The Mexican government has declared a national animal health emergency in the wake of a new outbreak of bird flu that has affected some 1.7 million fowl, leaving around 870,000 dead.
“We have activated a national animal health emergency with the goal of diagnosing, preventing, controlling and eradicating the Type A, sub-type H7N3 bird flu virus,” the country’s agriculture ministry said.
The declaration implies that farmers would have to quarantine and slaughter the infected birds. Contaminated products are to be destroyed, while unaffected poultry are to be vaccinated.
It is unclear how many of the 870,000 dead birds were culled by farmers or killed by the virus.

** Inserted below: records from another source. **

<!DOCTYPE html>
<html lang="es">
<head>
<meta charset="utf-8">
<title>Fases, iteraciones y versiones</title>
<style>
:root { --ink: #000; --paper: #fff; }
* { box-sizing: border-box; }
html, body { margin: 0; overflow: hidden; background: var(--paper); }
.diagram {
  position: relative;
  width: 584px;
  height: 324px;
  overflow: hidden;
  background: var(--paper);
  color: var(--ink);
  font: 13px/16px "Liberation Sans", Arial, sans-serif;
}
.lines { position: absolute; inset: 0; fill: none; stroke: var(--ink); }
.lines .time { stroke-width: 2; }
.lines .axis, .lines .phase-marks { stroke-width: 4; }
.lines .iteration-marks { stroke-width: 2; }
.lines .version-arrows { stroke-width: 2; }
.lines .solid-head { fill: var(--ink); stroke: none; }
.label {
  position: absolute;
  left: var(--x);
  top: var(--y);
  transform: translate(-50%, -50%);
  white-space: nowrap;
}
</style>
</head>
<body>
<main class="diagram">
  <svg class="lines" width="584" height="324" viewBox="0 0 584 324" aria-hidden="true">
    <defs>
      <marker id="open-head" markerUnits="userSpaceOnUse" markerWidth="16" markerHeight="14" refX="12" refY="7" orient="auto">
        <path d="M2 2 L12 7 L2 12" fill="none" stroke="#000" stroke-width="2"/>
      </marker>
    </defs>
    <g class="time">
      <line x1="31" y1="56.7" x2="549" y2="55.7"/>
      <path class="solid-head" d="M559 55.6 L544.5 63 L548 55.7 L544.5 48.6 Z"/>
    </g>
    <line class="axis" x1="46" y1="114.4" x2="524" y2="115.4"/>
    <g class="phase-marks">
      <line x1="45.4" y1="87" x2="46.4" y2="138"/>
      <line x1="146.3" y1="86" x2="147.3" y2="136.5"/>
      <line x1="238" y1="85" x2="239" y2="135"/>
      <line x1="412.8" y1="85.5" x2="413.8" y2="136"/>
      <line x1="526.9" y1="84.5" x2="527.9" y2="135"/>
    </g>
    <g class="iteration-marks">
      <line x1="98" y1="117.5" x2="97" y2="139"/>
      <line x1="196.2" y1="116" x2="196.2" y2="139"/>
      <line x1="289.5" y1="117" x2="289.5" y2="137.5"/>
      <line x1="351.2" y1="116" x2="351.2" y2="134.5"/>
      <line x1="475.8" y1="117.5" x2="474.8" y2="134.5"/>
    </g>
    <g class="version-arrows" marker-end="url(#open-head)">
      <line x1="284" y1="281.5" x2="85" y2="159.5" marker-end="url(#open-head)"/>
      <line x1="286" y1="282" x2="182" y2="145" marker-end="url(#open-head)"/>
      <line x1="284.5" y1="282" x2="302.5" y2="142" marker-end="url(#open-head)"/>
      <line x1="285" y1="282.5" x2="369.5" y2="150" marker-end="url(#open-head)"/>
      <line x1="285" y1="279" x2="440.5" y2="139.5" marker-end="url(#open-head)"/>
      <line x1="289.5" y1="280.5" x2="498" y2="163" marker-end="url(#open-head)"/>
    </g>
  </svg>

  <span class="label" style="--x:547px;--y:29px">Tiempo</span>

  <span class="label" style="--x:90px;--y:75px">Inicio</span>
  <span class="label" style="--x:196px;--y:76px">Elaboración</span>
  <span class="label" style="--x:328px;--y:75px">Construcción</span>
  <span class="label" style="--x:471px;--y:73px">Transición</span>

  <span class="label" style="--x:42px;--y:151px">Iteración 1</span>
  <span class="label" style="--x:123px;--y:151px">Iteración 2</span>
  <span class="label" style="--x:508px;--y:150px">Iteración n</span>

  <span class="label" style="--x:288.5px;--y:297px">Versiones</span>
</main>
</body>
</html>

The UN’s Food and Agriculture Organization also confirmed the outbreak of the epidemic.
The H7N3 virus was detected in the western state of Jalisco, Mexico’s largest chicken-farming region, which produces 11 per cent of the country’s poultry meat and 50 per cent of its eggs.
With poultry farming making up 40 per cent of the country’s total livestock production, the economic loss from the epidemic “is and will be irreparable,” the agriculture ministry stated.
Health officials in the country have been on high alert since the 2009 outbreak of the H1N1 virus, dubbed “swine flu.” That virus grew into a global pandemic and killed up to 17,000 people. Although there have been cases of humans being infected with the H7N3 virus elsewhere in the world, the bird flu virus is not as readily contagious as H1N1.